Allergic asthma

Definition of bronchial asthma

Asthma is a chronic inflammatory illness of the lower airways, which is accompanied by increased bronchial sensitivity to various stimuli. Hypersensitivity of the airways can lead to bronchial constriction, which causes the typical symptoms:

Asthma symptoms:

  • Sudden attacks of breathing difficulty, often during the night and in the morning
  • Difficulty exhaling
  • Shortness of breath
  • Tightness in the chest
  • Coughing and wheezing noises when breathing
  • Occasional constriction of the airways, reversible


Allergic asthma

Depending on the trigger, a distinction is made between allergic asthma and non-allergic asthma. Allergic asthma is one of many atopic illnesses which is characterised by an overreaction of the immune system to external stimuli. With allergic asthma, the asthma attack is triggered by an allergic reaction from contact with allergens such as pollen, dust mites and animal hair. Bronchial constriction, leading to attacks of shortness of breath, which are extremely stressful. The airways have a strong defensive reaction - the respiratory muscles contract, and the airways react by secreting a viscous mucus. Since it constitutes about 80% of all cases, allergic asthma is the most common of all asthmatic illnesses.

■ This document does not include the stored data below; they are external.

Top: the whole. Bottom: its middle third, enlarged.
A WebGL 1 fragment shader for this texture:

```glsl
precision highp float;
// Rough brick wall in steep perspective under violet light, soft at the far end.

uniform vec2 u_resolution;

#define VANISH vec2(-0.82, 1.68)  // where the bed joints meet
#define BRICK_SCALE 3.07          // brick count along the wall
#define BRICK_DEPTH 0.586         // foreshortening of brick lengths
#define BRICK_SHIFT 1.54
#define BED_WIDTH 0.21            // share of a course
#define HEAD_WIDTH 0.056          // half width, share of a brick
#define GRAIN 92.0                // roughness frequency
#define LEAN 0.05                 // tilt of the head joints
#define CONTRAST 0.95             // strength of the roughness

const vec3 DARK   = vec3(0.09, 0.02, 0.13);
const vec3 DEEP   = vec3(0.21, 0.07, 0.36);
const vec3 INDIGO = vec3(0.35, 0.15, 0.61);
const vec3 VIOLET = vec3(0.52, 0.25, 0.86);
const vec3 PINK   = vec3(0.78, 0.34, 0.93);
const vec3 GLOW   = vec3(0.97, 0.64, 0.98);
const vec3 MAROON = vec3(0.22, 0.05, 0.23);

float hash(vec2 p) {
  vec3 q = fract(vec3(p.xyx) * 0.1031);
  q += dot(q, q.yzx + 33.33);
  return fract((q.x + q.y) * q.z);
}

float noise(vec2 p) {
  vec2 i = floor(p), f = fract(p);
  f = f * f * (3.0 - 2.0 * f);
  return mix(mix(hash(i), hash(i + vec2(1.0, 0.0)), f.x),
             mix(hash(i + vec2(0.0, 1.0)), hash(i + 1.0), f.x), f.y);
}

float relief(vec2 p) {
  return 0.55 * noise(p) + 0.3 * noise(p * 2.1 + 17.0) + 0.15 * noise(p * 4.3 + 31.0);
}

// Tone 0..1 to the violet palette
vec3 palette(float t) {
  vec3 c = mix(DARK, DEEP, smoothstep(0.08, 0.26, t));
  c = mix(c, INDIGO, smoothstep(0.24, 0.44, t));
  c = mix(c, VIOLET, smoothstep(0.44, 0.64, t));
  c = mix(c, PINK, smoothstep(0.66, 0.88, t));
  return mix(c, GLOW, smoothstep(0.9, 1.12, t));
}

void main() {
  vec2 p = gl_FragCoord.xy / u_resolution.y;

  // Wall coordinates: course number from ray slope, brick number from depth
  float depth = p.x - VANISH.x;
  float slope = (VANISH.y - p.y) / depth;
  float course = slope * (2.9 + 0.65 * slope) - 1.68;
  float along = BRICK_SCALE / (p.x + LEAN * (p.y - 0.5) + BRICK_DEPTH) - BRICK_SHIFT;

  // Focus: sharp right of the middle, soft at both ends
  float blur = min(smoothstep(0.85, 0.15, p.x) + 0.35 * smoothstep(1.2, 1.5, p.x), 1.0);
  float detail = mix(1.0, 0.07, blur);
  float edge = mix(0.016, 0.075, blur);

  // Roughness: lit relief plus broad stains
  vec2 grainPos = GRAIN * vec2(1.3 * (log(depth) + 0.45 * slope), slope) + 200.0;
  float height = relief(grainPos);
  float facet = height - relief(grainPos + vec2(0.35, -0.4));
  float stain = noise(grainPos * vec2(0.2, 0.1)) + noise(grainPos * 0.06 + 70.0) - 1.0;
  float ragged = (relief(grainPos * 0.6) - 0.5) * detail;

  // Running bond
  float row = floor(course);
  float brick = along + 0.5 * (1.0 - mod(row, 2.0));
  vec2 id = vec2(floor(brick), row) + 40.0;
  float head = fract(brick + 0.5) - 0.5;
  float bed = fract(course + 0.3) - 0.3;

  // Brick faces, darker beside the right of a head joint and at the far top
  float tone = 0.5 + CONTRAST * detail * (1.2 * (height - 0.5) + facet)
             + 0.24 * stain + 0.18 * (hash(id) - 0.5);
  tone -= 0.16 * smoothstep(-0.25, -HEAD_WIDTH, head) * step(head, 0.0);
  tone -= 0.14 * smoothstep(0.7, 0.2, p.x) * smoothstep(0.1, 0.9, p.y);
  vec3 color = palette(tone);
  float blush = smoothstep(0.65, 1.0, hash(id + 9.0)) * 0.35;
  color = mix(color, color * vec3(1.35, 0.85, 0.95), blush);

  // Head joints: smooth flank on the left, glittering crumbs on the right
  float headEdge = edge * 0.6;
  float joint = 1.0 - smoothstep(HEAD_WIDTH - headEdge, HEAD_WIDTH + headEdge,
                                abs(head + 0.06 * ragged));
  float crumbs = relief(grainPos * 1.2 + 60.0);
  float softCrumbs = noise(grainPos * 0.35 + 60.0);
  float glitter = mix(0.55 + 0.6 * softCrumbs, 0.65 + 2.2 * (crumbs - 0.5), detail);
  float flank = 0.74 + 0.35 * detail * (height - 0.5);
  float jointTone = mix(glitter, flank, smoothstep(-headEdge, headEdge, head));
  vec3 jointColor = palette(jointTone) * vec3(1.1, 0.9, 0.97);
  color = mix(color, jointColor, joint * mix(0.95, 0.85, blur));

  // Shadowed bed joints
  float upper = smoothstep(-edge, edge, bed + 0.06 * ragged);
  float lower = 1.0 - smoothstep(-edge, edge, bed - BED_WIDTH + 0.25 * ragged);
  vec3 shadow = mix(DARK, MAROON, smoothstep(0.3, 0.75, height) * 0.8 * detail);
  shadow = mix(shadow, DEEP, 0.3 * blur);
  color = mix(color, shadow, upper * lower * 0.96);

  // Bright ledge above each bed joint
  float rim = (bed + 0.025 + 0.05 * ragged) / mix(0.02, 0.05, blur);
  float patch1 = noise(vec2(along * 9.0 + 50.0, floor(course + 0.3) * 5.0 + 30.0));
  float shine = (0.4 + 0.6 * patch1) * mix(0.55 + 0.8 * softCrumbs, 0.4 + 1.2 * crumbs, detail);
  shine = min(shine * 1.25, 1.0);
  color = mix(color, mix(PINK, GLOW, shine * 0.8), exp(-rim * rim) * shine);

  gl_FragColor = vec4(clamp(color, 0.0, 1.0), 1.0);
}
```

Dust mite allergy is a risk factor for bronchial asthma

Sneezing fits and a runny or blocked nose are the indications of dust mite allergy for the majority of sufferers. If these symptoms are not taken seriously and dealt with quickly, the allergic reaction can spread from the upper to the lower airways. The typical signs of an allergic reaction of the lower airways are throat irritation, breathing difficulty and fits of coughing. These are a sign that the allergy is affecting the bronchia, which can ultimately lead to chronic bronchial asthma. 20 to 50 percent of people who develop asthma within a period of 5-15 years and are allergic to dust mites are affected by this development.


Preventing allergic bronchial asthma

Asthma is incurable. However, people who suffer from asthma can learn to live with the illness and reduce the frequency of asthma attacks with the aid of individual, life-long treatment consisting of medication, physical exercise and breathing techniques. It is particularly important to know what triggers the attacks and how to minimise these triggering factors. To prevent the development of allergic asthma it is important to avoid contact with allergens as much as possible. Allergen avoidance is therefore the primary measure in treating the allergy. In the case of house dust allergy, effective allergen reduction in the living and sleeping areas can be achieved using targeted measures. This starts with covering your mattresses, bed cover and pillows with anti-allergen covers such as ALLERGOCOVER.